◆ What you are asked to do
Set down, exactly as written, the lines from the top of the data to the line that holds "--cloud: #a47a4a;", and omit the pictures.

(Source texts of formatted documents)
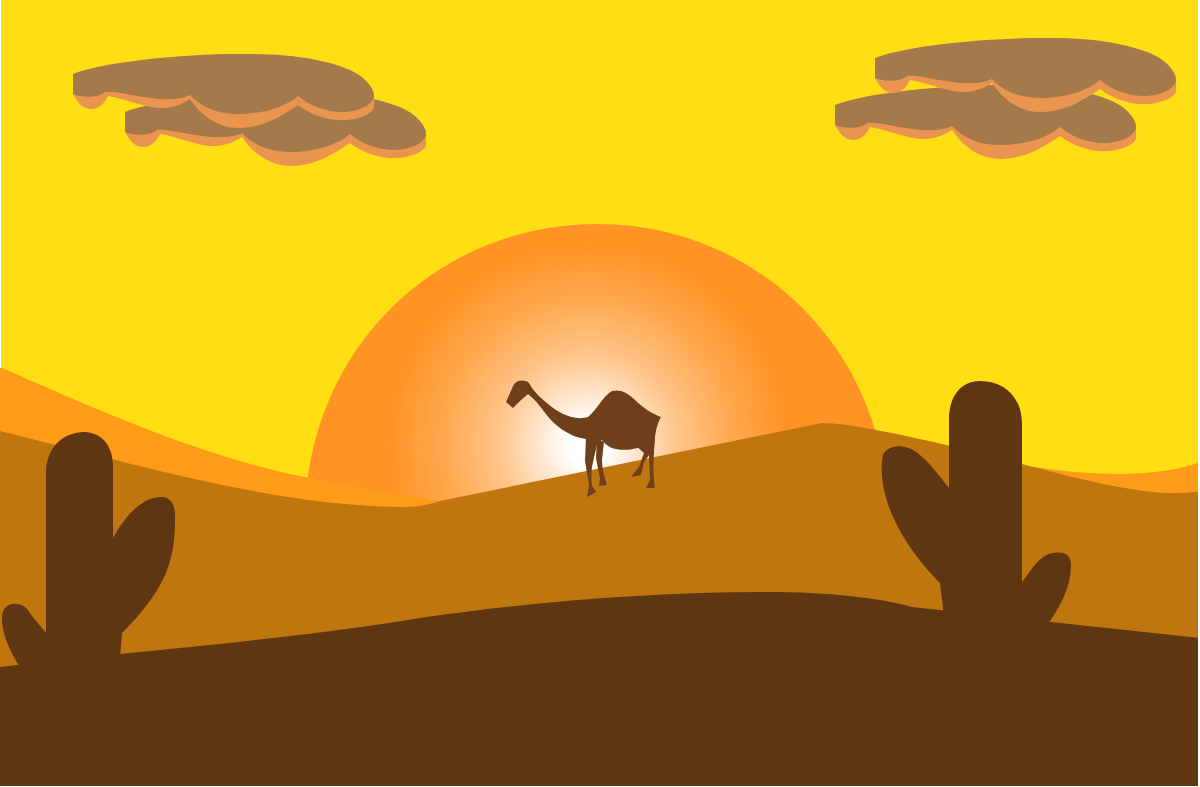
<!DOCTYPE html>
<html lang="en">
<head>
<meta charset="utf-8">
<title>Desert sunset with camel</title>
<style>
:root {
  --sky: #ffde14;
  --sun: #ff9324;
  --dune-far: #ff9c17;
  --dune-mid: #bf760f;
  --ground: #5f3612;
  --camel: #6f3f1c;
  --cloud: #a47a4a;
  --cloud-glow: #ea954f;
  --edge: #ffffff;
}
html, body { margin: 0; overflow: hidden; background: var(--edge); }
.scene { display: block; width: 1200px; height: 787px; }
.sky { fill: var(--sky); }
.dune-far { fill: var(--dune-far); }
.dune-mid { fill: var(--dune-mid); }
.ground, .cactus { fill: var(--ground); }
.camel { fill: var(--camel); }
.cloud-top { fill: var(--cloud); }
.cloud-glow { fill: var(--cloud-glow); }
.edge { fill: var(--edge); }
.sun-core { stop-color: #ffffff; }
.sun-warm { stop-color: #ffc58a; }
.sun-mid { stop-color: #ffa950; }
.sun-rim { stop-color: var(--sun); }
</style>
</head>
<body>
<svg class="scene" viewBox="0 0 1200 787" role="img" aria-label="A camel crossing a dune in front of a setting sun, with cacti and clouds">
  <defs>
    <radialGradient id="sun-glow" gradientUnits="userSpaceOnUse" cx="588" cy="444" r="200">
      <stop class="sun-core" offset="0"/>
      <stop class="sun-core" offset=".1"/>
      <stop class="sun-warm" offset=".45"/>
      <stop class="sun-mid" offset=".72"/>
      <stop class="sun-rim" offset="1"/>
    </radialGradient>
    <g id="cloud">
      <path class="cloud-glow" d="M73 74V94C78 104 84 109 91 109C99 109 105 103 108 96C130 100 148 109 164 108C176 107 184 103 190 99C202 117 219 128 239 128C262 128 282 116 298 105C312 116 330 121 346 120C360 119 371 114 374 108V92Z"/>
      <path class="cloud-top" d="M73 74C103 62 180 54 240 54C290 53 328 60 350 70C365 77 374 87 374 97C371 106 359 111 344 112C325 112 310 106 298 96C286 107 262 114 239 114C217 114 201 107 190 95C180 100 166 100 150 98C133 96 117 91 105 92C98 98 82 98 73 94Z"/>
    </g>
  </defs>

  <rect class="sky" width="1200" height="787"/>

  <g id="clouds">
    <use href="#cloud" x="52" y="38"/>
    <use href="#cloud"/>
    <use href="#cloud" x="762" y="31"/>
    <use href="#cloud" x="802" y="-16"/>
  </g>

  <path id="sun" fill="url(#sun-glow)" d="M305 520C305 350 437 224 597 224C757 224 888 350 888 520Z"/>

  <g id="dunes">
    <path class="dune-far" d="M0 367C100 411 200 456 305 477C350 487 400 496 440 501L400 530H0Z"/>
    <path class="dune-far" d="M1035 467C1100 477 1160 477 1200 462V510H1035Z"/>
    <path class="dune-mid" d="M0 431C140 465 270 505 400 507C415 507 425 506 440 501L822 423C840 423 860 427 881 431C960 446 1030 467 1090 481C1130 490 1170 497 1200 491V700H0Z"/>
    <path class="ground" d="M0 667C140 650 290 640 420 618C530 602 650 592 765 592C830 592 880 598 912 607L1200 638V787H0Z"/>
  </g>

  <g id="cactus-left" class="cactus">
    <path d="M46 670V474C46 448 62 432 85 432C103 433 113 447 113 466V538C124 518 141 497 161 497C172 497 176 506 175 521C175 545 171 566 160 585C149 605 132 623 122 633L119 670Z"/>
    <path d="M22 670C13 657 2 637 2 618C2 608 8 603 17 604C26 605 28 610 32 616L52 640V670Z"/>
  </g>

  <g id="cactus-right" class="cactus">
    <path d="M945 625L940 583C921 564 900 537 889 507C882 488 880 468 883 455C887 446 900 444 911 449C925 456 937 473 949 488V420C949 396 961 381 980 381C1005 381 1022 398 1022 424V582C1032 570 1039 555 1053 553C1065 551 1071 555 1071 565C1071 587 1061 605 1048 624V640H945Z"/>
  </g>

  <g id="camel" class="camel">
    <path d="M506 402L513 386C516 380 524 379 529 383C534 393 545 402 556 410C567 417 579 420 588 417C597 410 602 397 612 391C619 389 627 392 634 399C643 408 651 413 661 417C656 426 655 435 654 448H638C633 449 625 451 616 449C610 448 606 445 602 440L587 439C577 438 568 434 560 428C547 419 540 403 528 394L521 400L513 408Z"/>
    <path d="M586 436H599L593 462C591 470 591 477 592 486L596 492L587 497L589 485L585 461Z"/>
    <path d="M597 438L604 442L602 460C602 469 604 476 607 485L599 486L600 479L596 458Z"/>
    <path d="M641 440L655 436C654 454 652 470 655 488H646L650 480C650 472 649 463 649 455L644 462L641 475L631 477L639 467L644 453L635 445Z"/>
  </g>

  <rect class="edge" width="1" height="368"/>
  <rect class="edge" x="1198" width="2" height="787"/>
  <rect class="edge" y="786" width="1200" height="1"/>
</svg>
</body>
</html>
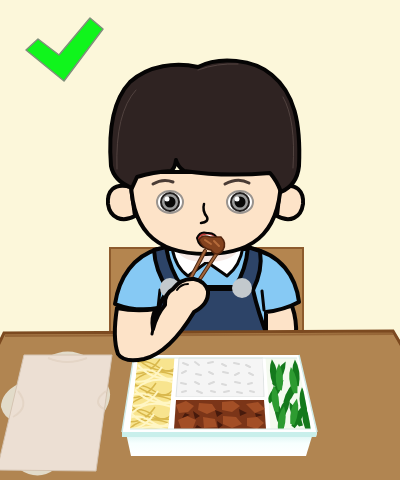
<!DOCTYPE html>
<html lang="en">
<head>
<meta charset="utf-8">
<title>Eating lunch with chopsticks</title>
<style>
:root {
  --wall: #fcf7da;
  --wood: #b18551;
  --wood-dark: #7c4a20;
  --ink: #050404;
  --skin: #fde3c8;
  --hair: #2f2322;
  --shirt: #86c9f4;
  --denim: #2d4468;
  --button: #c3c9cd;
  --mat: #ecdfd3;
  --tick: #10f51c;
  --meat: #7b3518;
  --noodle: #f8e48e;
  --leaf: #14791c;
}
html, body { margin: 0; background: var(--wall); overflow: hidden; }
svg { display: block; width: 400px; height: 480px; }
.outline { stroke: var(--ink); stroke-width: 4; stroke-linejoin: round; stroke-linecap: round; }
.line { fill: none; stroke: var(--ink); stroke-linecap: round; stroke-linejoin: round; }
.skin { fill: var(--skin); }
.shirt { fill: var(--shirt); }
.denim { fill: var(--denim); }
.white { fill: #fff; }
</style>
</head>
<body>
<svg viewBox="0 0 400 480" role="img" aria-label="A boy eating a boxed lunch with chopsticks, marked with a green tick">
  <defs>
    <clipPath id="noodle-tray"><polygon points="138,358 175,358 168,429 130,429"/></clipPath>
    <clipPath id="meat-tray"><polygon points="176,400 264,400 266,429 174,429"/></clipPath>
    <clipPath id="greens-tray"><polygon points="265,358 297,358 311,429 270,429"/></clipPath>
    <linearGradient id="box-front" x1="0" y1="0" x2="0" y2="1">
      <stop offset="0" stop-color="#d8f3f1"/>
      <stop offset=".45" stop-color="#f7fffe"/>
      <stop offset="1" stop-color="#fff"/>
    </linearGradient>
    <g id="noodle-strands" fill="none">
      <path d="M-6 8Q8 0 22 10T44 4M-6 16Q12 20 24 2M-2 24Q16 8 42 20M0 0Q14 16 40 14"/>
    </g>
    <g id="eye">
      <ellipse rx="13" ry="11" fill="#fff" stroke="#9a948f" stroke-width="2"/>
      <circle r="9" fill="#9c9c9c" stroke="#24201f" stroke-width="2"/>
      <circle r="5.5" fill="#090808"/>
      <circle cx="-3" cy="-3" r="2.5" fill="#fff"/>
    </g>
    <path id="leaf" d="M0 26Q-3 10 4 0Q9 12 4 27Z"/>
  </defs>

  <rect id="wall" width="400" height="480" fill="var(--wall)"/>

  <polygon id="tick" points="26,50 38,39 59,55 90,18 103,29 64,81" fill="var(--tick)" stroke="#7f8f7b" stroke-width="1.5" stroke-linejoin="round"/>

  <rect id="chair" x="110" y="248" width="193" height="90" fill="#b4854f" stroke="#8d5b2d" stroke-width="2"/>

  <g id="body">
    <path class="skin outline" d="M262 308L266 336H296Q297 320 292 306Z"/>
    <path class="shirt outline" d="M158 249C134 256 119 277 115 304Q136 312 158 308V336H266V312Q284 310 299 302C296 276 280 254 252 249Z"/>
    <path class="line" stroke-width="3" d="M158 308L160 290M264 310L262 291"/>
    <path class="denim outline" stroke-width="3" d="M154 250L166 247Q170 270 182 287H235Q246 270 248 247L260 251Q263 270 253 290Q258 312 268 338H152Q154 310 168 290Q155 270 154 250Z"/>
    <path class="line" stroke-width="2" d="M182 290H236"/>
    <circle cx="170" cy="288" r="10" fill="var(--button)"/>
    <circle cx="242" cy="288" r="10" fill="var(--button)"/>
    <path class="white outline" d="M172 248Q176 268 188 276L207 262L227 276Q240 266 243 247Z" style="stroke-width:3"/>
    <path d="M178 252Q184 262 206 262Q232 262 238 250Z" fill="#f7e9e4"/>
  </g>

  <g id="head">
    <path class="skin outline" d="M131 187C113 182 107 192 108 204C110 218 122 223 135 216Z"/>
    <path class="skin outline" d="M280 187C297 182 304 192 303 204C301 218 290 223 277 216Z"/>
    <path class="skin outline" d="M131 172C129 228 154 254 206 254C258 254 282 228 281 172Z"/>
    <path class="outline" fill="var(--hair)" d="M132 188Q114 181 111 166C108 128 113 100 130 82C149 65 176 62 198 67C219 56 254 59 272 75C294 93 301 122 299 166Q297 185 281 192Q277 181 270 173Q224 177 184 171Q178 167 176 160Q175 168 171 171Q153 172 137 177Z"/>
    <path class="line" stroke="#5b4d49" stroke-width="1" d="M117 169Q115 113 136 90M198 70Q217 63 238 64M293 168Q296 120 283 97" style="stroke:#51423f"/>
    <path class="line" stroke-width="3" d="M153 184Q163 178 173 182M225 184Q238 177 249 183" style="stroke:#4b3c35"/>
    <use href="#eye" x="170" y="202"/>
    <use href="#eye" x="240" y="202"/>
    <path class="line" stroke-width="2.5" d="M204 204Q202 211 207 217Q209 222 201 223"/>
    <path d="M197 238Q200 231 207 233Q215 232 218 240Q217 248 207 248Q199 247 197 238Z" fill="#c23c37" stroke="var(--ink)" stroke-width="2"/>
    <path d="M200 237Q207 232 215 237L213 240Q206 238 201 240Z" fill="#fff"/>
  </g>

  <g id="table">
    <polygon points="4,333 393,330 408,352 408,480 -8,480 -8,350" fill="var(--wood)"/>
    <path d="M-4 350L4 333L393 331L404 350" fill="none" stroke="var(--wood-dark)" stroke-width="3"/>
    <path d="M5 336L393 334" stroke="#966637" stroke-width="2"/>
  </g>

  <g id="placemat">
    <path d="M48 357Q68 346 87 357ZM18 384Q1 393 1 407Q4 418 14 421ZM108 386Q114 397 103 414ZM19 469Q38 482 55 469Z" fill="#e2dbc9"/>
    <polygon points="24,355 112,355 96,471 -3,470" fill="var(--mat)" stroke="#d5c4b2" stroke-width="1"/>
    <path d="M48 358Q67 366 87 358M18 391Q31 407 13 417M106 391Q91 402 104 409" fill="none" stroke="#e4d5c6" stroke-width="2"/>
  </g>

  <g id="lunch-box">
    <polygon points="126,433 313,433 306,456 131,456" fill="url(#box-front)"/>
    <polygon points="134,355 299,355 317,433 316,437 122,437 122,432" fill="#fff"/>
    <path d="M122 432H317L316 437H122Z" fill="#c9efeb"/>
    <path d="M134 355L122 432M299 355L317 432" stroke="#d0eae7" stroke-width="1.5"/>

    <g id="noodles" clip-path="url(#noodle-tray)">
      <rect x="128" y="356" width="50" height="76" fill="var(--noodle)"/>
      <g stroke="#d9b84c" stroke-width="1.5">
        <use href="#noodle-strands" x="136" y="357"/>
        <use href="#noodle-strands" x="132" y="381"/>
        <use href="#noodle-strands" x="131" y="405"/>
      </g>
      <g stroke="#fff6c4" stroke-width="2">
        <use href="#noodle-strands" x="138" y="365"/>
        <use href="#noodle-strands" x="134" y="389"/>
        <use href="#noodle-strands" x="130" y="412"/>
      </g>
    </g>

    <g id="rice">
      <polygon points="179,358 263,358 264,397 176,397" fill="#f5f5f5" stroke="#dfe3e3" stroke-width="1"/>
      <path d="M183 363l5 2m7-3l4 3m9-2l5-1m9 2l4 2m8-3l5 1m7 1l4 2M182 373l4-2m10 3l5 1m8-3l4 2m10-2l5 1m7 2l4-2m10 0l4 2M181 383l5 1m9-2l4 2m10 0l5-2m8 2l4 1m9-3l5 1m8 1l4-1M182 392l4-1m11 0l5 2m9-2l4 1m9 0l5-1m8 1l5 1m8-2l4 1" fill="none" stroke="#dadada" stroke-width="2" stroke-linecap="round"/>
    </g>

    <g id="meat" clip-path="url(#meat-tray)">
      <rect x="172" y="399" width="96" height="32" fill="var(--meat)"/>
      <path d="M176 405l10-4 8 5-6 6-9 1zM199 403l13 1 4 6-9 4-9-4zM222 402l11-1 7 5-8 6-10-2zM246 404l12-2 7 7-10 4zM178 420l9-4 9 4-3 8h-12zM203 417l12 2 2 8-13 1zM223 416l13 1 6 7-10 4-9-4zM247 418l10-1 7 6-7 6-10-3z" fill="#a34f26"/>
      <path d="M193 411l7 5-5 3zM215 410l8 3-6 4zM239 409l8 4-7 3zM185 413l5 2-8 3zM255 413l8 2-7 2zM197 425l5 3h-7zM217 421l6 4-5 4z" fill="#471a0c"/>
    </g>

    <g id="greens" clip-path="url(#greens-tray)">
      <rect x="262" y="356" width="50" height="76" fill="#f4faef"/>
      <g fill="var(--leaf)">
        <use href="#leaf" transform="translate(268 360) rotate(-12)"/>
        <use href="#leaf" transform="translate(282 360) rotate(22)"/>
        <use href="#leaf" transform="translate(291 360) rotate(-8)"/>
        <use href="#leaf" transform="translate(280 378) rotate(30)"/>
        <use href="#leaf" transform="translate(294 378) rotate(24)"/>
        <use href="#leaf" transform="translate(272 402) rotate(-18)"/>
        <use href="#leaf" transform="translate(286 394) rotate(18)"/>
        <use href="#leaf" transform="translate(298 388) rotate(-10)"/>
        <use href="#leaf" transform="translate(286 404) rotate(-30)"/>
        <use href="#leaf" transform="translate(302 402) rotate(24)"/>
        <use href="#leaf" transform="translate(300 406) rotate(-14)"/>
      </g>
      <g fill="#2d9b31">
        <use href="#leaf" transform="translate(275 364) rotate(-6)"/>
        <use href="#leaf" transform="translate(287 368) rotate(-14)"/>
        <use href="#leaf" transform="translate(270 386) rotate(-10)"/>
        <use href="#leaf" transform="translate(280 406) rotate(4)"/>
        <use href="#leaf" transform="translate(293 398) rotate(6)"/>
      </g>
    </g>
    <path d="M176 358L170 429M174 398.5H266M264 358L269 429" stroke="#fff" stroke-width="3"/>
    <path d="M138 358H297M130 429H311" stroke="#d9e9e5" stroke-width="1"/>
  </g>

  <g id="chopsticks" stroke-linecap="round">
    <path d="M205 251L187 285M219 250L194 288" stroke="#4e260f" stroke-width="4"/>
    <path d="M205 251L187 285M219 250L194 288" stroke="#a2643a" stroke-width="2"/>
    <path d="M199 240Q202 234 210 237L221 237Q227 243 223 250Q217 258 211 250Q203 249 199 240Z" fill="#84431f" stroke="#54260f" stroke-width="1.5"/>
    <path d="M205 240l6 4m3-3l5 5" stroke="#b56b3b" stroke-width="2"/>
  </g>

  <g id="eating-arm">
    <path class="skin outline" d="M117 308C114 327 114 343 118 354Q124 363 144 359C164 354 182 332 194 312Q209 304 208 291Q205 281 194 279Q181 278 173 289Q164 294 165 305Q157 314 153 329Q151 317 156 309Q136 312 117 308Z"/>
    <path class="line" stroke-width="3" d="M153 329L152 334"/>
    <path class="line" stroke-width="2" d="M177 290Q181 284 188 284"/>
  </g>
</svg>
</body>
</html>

◆ Answer area
<!DOCTYPE html>
<html lang="en">
<head>
<meta charset="utf-8">
<title>Desert sunset with camel</title>
<style>
:root {
  --sky: #ffde14;
  --sun: #ff9324;
  --dune-far: #ff9c17;
  --dune-mid: #bf760f;
  --ground: #5f3612;
  --camel: #6f3f1c;
  --cloud: #a47a4a;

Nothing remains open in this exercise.